was doing that specific data collection I came across an article that
introduced the program called NetDay. In the article their was a passage
that read something like "all but five states in the US are actively
pursuing NetDay activities and the five states that are not (of which
Michigan was one) have functionally decided to secede from the 21st
century" When I read that I couldn't take it: we as a state are a major
manufacturer from cars to chemicals to software. For the rest of the US
or even for this one author to think that we don't care about our students'
education was unthinkable to me. So that day, it was mid-October, I
called the national group and asked them how I could help. they informed
me that there was no one signed on as a coordinator in this state so I

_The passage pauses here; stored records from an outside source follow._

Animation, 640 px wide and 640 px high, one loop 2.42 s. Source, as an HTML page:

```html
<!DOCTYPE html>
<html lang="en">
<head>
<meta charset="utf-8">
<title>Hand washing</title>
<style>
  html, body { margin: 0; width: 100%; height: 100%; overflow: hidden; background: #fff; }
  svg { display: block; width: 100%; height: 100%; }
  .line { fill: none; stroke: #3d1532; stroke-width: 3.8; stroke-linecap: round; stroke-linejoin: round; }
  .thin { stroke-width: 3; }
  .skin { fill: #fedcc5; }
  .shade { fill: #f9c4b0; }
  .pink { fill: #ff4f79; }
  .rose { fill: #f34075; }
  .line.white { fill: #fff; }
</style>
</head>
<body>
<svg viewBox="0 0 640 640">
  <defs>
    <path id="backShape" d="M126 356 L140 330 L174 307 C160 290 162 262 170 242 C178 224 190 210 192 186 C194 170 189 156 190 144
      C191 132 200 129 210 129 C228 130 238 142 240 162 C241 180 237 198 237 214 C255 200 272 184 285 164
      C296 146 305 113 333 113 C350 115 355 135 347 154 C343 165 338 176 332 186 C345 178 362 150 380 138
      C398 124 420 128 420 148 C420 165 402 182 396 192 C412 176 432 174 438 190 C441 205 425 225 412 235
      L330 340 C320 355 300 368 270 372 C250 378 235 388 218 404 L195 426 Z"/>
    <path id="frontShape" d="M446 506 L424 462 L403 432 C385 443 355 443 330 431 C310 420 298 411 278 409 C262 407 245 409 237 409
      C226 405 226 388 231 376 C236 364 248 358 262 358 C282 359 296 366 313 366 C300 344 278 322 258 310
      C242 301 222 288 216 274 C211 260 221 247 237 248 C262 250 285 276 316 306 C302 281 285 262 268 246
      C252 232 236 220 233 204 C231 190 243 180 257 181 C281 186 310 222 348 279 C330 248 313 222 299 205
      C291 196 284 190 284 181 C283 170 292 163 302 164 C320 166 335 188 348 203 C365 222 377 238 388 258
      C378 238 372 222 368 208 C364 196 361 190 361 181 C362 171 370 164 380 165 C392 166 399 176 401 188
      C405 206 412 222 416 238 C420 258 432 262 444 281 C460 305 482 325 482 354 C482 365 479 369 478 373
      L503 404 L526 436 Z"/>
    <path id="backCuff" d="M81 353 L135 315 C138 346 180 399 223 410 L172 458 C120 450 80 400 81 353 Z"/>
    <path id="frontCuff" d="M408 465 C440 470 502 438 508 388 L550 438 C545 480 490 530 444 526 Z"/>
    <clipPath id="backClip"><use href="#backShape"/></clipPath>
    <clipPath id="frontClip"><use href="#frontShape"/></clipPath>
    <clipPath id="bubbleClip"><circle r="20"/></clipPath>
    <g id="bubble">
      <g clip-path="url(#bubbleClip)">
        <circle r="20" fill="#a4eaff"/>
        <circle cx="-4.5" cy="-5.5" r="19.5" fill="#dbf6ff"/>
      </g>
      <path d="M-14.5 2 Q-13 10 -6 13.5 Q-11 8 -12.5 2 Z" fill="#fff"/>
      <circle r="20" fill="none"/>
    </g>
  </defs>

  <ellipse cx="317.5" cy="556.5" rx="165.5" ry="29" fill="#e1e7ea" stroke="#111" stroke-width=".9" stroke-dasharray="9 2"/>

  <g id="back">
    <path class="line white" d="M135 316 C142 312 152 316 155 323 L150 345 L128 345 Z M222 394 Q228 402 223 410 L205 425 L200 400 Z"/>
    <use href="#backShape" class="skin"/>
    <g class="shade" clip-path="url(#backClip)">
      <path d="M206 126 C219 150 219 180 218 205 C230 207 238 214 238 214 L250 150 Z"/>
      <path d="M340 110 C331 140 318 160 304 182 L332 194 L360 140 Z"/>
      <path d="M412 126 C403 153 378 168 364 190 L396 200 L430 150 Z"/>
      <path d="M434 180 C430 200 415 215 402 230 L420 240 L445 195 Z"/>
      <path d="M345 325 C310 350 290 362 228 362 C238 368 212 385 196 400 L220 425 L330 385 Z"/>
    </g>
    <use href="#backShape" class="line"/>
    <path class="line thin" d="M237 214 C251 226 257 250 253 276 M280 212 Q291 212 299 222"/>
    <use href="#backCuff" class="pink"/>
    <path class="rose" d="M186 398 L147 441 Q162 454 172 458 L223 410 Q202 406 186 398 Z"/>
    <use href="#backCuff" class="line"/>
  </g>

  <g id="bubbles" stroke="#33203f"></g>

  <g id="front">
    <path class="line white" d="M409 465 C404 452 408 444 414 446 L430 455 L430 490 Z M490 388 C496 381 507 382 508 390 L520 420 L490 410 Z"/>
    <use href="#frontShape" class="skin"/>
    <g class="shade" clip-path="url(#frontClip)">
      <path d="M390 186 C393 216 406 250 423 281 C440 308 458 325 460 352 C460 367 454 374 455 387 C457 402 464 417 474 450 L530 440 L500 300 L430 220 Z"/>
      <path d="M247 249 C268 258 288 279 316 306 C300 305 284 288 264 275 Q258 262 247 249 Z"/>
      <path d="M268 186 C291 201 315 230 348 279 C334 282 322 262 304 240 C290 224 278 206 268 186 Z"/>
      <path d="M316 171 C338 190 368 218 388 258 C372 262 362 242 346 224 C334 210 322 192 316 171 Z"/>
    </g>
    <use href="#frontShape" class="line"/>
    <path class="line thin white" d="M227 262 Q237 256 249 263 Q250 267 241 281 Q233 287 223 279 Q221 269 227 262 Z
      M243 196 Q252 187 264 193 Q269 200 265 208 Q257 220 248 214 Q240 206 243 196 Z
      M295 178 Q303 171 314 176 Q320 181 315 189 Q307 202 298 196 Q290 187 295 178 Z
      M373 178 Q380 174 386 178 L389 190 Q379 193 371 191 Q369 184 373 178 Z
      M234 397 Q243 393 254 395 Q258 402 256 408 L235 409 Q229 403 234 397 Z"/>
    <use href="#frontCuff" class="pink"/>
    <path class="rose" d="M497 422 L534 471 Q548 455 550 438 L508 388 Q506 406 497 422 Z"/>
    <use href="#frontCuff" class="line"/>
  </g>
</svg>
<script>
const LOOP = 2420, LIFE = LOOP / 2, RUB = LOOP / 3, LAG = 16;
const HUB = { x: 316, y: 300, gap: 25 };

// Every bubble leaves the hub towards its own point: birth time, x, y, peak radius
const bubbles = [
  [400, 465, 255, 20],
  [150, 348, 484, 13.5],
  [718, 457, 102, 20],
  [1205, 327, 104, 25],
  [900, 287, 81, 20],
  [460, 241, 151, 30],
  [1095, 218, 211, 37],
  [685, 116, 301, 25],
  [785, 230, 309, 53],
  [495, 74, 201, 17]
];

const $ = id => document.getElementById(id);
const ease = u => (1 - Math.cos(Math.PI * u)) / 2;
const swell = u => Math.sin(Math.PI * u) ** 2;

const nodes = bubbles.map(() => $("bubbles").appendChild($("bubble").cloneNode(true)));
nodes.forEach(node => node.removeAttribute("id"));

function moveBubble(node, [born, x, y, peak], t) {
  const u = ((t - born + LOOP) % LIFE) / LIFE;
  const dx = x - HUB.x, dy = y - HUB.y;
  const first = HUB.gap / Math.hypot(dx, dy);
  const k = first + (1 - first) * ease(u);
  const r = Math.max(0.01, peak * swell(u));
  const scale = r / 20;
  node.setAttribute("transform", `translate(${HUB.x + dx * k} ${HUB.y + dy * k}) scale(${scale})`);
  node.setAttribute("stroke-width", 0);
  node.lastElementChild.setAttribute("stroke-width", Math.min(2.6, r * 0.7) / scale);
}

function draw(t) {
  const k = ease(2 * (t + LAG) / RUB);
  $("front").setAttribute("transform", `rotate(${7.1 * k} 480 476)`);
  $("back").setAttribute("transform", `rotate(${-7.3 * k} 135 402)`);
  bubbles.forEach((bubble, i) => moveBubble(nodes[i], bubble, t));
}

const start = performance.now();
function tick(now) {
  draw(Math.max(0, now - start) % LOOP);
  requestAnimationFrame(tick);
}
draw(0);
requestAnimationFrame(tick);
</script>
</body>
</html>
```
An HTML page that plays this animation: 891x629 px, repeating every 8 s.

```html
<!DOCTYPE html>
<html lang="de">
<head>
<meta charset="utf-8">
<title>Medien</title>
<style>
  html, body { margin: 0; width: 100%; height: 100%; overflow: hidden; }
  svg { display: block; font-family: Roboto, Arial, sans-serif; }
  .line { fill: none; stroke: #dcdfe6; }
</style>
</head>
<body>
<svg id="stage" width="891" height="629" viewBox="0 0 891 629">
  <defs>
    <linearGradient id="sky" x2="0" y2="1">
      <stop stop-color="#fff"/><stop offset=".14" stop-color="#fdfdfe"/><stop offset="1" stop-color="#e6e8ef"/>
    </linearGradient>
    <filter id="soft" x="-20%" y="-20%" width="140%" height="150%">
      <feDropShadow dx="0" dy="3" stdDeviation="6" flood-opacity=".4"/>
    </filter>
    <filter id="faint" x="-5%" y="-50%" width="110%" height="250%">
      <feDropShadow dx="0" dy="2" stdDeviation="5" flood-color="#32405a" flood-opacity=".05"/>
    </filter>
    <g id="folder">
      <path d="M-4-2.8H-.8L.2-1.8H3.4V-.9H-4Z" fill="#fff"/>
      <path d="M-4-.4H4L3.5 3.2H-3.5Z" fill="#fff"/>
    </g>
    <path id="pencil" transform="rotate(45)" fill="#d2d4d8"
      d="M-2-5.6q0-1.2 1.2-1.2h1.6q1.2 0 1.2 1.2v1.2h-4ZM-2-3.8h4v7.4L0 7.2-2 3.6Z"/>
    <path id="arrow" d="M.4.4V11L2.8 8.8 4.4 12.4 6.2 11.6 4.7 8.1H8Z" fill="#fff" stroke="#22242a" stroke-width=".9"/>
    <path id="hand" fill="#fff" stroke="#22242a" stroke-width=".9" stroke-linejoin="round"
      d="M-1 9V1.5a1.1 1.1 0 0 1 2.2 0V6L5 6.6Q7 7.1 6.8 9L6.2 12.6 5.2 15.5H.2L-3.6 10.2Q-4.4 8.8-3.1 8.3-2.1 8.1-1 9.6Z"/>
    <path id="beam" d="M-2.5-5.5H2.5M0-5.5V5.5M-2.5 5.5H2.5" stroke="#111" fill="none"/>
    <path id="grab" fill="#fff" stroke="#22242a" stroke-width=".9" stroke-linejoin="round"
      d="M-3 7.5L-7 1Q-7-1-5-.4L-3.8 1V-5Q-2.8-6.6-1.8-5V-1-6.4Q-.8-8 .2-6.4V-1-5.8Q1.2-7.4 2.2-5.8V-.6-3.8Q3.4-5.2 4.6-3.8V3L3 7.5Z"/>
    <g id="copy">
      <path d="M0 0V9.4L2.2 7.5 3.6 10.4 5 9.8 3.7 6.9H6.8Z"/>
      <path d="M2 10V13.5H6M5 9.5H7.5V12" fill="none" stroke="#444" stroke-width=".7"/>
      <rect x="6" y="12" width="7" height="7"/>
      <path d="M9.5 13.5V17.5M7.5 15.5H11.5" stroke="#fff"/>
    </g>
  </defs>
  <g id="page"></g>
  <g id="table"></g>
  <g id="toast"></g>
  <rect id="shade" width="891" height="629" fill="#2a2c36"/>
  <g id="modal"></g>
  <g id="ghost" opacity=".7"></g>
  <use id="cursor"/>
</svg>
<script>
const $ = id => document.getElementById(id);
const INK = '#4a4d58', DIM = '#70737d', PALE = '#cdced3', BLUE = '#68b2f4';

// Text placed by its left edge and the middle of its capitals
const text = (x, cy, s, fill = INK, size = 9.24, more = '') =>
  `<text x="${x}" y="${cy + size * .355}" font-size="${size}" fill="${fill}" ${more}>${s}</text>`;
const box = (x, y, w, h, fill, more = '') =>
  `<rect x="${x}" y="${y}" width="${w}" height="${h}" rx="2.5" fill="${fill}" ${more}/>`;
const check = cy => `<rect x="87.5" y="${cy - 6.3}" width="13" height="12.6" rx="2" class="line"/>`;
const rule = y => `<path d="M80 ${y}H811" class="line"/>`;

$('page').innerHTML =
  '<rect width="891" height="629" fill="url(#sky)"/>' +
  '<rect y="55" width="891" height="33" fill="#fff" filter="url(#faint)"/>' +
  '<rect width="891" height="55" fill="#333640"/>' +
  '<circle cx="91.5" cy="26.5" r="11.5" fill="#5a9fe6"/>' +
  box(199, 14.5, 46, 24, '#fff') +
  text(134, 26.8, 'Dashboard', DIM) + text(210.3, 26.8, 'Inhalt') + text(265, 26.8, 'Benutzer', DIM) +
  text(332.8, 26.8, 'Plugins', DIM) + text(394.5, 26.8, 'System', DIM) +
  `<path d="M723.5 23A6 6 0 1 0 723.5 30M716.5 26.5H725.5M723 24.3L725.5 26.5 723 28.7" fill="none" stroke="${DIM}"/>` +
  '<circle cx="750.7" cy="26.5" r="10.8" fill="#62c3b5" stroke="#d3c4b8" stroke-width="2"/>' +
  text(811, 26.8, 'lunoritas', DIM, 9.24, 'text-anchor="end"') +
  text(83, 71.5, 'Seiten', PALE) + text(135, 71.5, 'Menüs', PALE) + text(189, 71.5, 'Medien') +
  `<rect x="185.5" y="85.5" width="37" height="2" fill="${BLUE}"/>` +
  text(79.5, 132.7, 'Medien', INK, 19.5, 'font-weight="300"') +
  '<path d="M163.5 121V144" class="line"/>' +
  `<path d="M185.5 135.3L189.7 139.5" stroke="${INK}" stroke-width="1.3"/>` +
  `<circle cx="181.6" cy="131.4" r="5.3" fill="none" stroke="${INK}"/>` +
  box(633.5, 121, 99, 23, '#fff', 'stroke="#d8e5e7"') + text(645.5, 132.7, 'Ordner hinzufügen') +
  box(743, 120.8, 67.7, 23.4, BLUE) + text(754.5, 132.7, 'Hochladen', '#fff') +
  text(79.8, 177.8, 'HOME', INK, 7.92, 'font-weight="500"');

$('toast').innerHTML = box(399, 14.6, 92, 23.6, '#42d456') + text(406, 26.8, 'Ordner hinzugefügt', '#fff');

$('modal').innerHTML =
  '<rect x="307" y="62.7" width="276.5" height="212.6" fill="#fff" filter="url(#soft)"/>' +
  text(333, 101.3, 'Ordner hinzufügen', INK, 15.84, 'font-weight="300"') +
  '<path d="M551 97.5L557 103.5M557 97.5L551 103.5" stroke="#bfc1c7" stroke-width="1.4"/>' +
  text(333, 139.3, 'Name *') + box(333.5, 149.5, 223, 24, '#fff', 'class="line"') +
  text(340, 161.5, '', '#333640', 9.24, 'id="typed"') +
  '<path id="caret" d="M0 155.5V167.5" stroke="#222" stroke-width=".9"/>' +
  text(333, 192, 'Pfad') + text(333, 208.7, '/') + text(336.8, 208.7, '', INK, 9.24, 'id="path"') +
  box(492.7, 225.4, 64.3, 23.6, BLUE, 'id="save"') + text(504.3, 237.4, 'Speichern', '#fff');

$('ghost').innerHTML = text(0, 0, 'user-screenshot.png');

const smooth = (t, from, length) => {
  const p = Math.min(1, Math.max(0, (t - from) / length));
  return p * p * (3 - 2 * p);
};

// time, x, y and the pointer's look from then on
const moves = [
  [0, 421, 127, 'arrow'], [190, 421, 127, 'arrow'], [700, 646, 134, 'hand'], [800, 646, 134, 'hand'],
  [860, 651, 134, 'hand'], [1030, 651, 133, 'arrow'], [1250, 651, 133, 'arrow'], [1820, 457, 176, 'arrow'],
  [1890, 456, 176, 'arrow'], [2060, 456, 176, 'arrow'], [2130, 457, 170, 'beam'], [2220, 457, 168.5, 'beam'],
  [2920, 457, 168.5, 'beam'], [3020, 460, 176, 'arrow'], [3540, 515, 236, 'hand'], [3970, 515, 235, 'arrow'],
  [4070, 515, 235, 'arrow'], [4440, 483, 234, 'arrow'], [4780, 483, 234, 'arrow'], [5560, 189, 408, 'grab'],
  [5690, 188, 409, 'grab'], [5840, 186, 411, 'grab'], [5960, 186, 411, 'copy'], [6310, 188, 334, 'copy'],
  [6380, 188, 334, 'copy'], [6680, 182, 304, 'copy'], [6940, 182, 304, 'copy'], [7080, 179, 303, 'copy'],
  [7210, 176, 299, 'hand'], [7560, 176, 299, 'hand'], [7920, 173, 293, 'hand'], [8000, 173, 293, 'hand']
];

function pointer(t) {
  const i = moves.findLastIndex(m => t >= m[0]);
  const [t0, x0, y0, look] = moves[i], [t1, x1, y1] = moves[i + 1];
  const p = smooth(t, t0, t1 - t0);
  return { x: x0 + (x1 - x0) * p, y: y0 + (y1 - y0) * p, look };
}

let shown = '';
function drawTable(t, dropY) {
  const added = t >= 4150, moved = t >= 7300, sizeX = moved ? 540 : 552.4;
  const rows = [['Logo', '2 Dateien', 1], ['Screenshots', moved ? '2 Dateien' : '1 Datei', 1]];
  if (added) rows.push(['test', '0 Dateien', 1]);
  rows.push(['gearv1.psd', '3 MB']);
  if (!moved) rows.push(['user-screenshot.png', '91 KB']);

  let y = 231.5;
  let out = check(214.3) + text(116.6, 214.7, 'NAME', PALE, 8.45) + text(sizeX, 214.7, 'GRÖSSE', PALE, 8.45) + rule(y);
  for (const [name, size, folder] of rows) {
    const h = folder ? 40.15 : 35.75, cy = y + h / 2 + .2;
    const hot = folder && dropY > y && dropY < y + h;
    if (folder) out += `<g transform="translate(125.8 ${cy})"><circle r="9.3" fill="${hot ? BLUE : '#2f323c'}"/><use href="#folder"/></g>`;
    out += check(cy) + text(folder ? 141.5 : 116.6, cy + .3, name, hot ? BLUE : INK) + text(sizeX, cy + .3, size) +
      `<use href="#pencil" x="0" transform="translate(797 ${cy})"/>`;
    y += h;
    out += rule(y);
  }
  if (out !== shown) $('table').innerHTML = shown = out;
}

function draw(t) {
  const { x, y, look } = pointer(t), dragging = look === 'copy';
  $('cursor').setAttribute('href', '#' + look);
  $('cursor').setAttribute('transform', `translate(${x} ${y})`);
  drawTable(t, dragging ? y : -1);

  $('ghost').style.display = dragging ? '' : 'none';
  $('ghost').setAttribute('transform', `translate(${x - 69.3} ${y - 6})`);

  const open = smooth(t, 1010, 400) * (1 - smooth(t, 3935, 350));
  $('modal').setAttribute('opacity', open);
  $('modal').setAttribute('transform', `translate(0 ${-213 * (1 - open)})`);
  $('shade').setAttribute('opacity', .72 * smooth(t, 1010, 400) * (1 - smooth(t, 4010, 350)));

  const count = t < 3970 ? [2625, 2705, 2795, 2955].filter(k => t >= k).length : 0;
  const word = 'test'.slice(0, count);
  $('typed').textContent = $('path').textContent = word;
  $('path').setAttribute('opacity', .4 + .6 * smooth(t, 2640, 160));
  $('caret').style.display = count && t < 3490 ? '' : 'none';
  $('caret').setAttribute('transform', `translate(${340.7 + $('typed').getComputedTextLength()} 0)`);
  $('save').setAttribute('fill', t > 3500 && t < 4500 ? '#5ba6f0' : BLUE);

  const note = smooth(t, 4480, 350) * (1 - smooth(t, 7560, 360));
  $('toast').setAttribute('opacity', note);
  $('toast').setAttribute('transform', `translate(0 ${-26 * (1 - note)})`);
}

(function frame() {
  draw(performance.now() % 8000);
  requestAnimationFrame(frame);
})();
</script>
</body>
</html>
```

offered my services. Gary (my boss) has been very active in helping me
coordinate and sponsor events. Primarily, the article saying that we as a
state are leading the charge backwards and avoiding the 21st century
was the impetus for my signing on.
2) What's on tap for Michigan for April 19th?
Well, we have been slowly but surely gaining support from companies.
We have had some very good initial support form a company in Madison
Heights called Telecom Technicians Inc. and they have helped do the
training for wiring and offered some technical support and labor. ON the
19th I expect an event in Kalamazoo, Oak Park, Pontiac and Detroit in the
southern part of the state. In the northern part of the state we have
seen interest in East Jordan and Bay City and in the Upper Peninsula in
Marquette. The beauty of NetDay is that it has a very devout group of
vendors that give schools that are ready for an event a wholesale
discount on parts called "kits". So NetDay events can happen whenever
a school is ready. I predict that NetDay will be an ongoing project in the
state of Michigan for some time.
3) All right, how about a pep talk, John?
For the readers in the Northern part of the state I invite you to contact me
if your schools are interested or ready to do some wiring. I have a video
and a manual that I can provide for you to help you get started and I will
provide whatever services I can to you and you school, including some
funding if you are unable to raise the requisite $700 it takes to get the
"kits" I mentioned earlier.
NetDay is a simple project that any group of 10 to 15 concerned parents,
business people and community members can pull off on any Saturday
of the year. I will aide any school that needs help finding a vendor for
parts, raising money, or collecting volunteers in any way I can. NetDay
Michigan is not run out of my office--it is run from your school and your
child's classroom. NetDay is not a single person's posession but an
event for the whole community to own and be proud of. It is helping our kids
enter the information age with confidence and competence.
|One of the two "founders" of Netday is John Gage, an old school free speech and anti-war agitator who has "made good" as the Chief Science Officer for Sun Microsystems. Gage purportedly was struck by the Netday idea when in a meeting of the Federal Networking Advisory Commission in April of 1995. The substance of the meeting dealt with vanishing educational funding and the vanishing chances for getting money to network schools. Gage fiddled with some numbers, thought about it terms of what the actual wire costs, and figured that five classrooms and a lab could be wired for $500, a far cry from the conventionally wise figure of $10,000.
Gage's original concept has been refined by a dedicated group and countless volunteers. Netday National has been able to use the Web to enlist volunteers at the state level. Wiring kits are made available through Netday National to the state Netday organizations and volunteers who want to wire their school. and the national organization is committed to delivering these kits for $500 or less.
The strategy, with the help of heavy hitting corporate sponsors like Microsoft, MCI, Cisco, Sun and others, big name support,and a host of technical and unskilled volunteers has worked so far. However, the sheer size and complexity of the task make Netday's ultimate goal: five classrooms and a computer lab in every school in the nation wired to each other and the Internet; anything but certain. The technical problems and many of the financial ones have been solved. What remains to be made is the human connection...
"NetDay is not just about making the wire connections that make network and Internet access a reality. We are making and strengthening the connections between people, both inside and outside the classroom, who share a common goal: to provide the best possible education for our children."
-Netday co-founder Michael Kaufman of PBS